Chickens explore their worlds through their beaks, which function as a part of their sense of touch. There are a number of things that can damage beaks including fights, getting them caught in fencing, small spaces or rodent snap traps, or from predator attacks.
Think of a beak like your fingernails. The tips are not attached and have no blood supply if they were broken. However, injuries to the nail bed itself can be painful and suffer permanent damage (i.e. some nails can’t regrow). Similarly, injuries to the tip of a beak are considered relatively minor and are usually easy to fix, whereas those at the base can result in damage to the bone and a permanently amputated beak.
- Minor injuries may not require any treatment, just monitoring to see that the beak re-grows normally.

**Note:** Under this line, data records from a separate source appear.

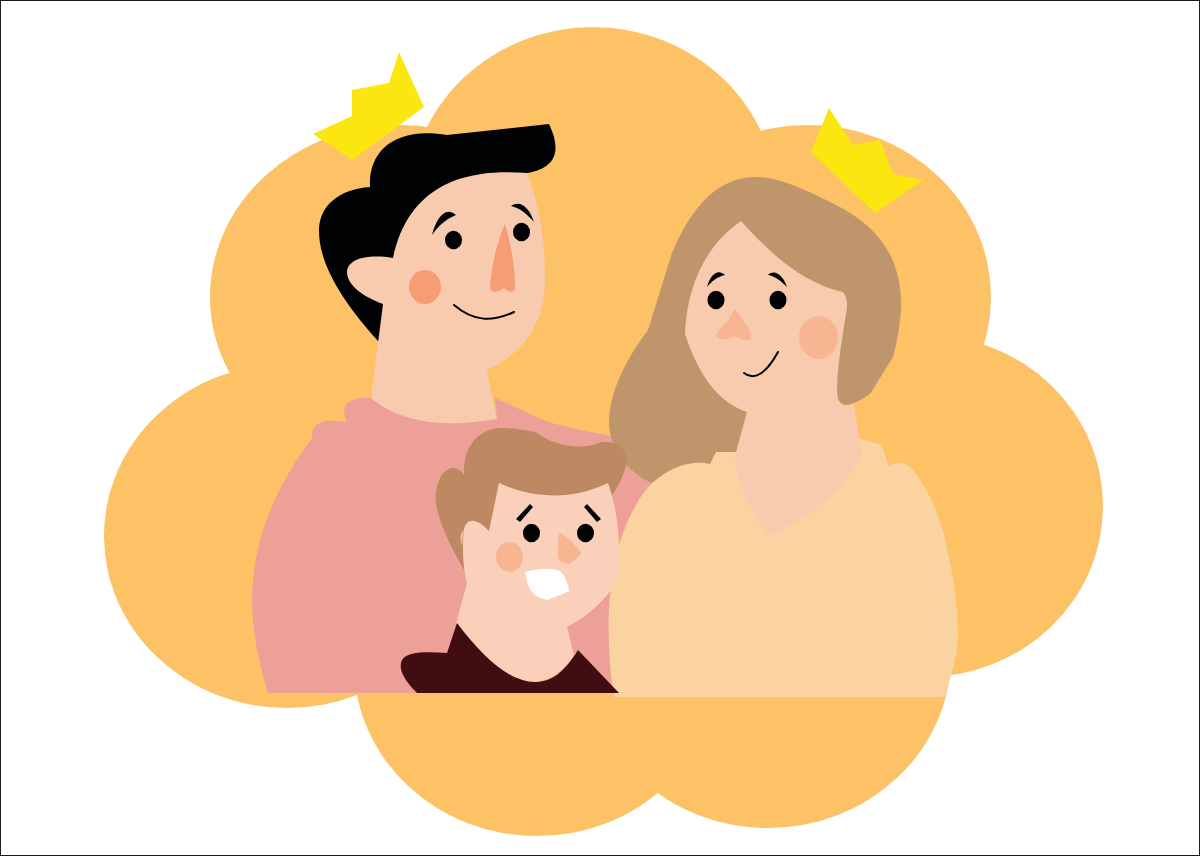
<!DOCTYPE html>
<html lang="en">
<head>
<meta charset="utf-8">
<title>Family portrait with crowns</title>
<style>
:root {
  --paper: #ffffff;
  --frame: #1a1a1a;
  --cloud: #fdc166;
  --crown: #fbe70f;
  --ink: #010204;
  --skin: #f9cbae;
  --skin-child: #fad0bb;
  --blush-deep: #f69d76;
  --blush: #f7b591;
  --hair-mother: #bf956c;
  --hair-child: #be8962;
  --shirt-father: #eca097;
  --shirt-mother: #fbd3a0;
  --shirt-child: #400e11;
}
html, body { margin: 0; overflow: hidden; background: var(--paper); }
svg { display: block; width: 1200px; height: 856px; }
.frame { fill: var(--paper); stroke: var(--frame); stroke-width: 1; }
.cloud { fill: var(--cloud); }
.crown { fill: var(--crown); }
.ink { fill: var(--ink); }
.skin { fill: var(--skin); }
.skin-child { fill: var(--skin-child); }
.blush-deep { fill: var(--blush-deep); }
.blush { fill: var(--blush); }
.hair-mother { fill: var(--hair-mother); }
.hair-child { fill: var(--hair-child); }
.shirt-father { fill: var(--shirt-father); }
.shirt-mother { fill: var(--shirt-mother); }
.shirt-child { fill: var(--shirt-child); }
.teeth { fill: var(--paper); }
.smile { fill: none; stroke: var(--ink); stroke-width: 2; stroke-linecap: round; }
</style>
</head>
<body>
<svg viewBox="0 0 1200 856" role="img" aria-label="Father, mother and child in front of an orange cloud, with crowns above the parents">
  <defs>
    <ellipse id="eye" rx="8.5" ry="9.3"/>
  </defs>

  <rect class="frame" x="0.5" y="0.5" width="1199" height="855"/>

  <g id="cloud" class="cloud">
    <ellipse cx="593" cy="203" rx="184" ry="176"/>
    <ellipse cx="400" cy="297" rx="190" ry="172"/>
    <ellipse cx="808" cy="297" rx="183" ry="172"/>
    <ellipse cx="287" cy="536" rx="183" ry="172"/>
    <ellipse cx="925" cy="506" rx="178" ry="171"/>
    <ellipse cx="537" cy="664" rx="183" ry="172"/>
    <ellipse cx="768" cy="656" rx="183" ry="172"/>
    <rect x="400" y="260" width="440" height="430"/>
  </g>

  <g id="crowns" class="crown">
    <polygon points="399,52 424,107 352,160 313,134 352,116 352,90 389,83"/>
    <polygon points="829,108 853,145 880,140 893,174 923,180 875,213 811,152"/>
  </g>

  <g id="father">
    <path class="shirt-father" d="M268 693C257 656 252 628 252 598C253 538 277 485 312 438C311 423 321 418 347 422C339 406 348 396 371 398L495 398C513 405 529 415 546 421C566 428 590 431 615 437L665 490L640 693Z"/>
    <path class="ink" d="M378 341C342 301 319 264 319 231C319 206 339 189 370 187C368 153 393 126 447 135L549 124C562 151 556 168 527 173L440 300Z"/>
    <path class="skin" d="M393 258C405 202 443 166 527 173C540 206 545 238 545 281C545 321 525 353 487 370L497 419C443 428 401 423 371 398L383 304C361 296 347 284 347 272C348 258 369 254 393 258Z"/>
    <path class="cloud" d="M487 370L495 398L497 419Z"/>
    <path class="ink" d="M432 235C436 219 445 205 456 215C446 219 438 226 432 235ZM511 206C521 199 530 209 534 222C527 214 520 208 511 206Z"/>
    <use class="ink" href="#eye" x="453.5" y="240"/>
    <use class="ink" href="#eye" x="521.5" y="232"/>
    <path class="blush-deep" d="M505 224C512 248 515 268 515 288C514 294 508 292 504 288C498 293 491 293 490 288C491 268 496 244 505 224Z"/>
    <ellipse class="blush-deep" cx="425" cy="287" rx="16" ry="17"/>
    <path class="smile" d="M454 305C474 322 492 322 514 312"/>
  </g>

  <g id="mother">
    <path class="hair-mother" d="M652 483C628 473 608 447 609 420C611 387 628 357 648 330L672 253C692 206 718 177 756 177C778 177 804 189 832 203C880 226 902 259 901 308C900 327 897 342 893 357L870 394C854 405 840 410 837 397L780 430L740 470Z"/>
    <path class="shirt-mother" d="M614 697C606 650 605 574 625 528C633 508 642 493 652 483C672 466 692 460 710 464L716 452L737 452L858 438L882 445L889 467C897 460 906 462 914 471C927 488 937 509 944 535C953 572 958 604 958 638C957 659 951 674 945 697Z"/>
    <path class="skin" d="M741 221C767 250 801 283 843 292C849 299 847 309 845 320C840 352 835 384 838 399C842 407 847 406 854 404L859 437L862 455C844 489 808 519 769 536C754 516 732 479 736 452L747 412C718 402 699 376 685 334C687 285 706 245 741 221Z"/>
    <path class="ink" d="M707 287C710 276 717 268 725 275C717 277 712 281 707 287ZM768 275C775 268 784 277 787 287C781 281 775 276 768 275Z"/>
    <use class="ink" href="#eye" x="716" y="300"/>
    <use class="ink" href="#eye" x="778" y="300"/>
    <path class="blush" d="M735 309Q740 315 743 321C748 326 752 333 751 339C745 342 740 339 734 336C728 340 719 341 716 336C718 330 723 325 728 321Q731 315 735 309Z"/>
    <ellipse class="blush" cx="818.5" cy="337.5" rx="19.5" ry="21.5"/>
    <path class="smile" d="M744 373C754 381 766 374 778 352"/>
  </g>

  <g id="child">
    <path class="hair-child" d="M464 570C444 535 434 510 436 493C438 471 454 460 464 475C463 446 478 429 501 428C513 428 524 430 535 432C556 446 579 451 602 442C622 441 629 452 626 466C622 479 617 489 612 495L540 530L480 560Z"/>
    <path class="skin-child" d="M499 483C532 498 571 501 608 483C615 503 619 525 619 550C618 573 615 586 608 594C596 608 583 619 567 627L574 655C562 674 547 682 531 682C505 681 478 652 456 624L467 583C463 569 462 546 464 530C466 517 477 518 489 531Z"/>
    <path class="blush" d="M464 530Q458 534 462 546Z"/>
    <path class="shirt-child" d="M417 693C403 679 398 668 402 660C408 651 428 652 447 653L457 623C484 659 511 682 535 682C551 682 564 673 578 650L619 693Z"/>
    <polygon class="ink" points="516,519 530,504 533,507 520,522"/>
    <polygon class="ink" points="584,507 587,504 601,519 597,522"/>
    <use class="ink" href="#eye" x="531.5" y="533"/>
    <use class="ink" href="#eye" x="585.5" y="533"/>
    <path class="blush" d="M560 533C566 537 570 539 574 544C577 547 581 551 581 554C577 559 573 562 569 564C563 563 559 561 558 557C558 548 557 536 560 533Z"/>
    <ellipse class="blush" cx="509.5" cy="557" rx="13.5" ry="15"/>
    <path class="teeth" d="M525 572C540 568 553 568 560 571C565 576 568 583 569 591C563 594 555 597 547 600C531 597 527 586 525 572Z"/>
  </g>
</svg>
</body>
</html>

- If the injury is fight related, birds may have to be separated or re-homed.
- Wounds should be treated and bleeding stopped.
- Use dog nail clippers or an emery board to shape the beak, making sure not to trim too much.
- A cracked beak won’t grow together, but will grow out over time.
- Splits and chips can be repaired using a small square of an empty teabag soaked in crazy glue. Place the patch over the affected area to hold it into proper position until the beak re-grows.
- Canine nail caps can be glued over the tip of a split beak.
- Make sure your bird is able to eat properly, providing feed in a deep dish may help.
- If there is extensive damage pain medications might be required (i.e. Metacam/Meloxicam).
- Amputated or severely torn beaks can’t grow back. You may be able to manufacture a prosthetic beak, but more likely you will have to find a way to feed and hydrate your injured bird (or consider euthanasia).
- Crossbeak is usually a genetic or hatching issue, but can result from an injury to the bone structure at the base of the beak. Monitor for deformation of the alignment and ensure the bird is able to eat and drink properly.
Credit: Poultry DVM Featured Photo: Backyard Chickens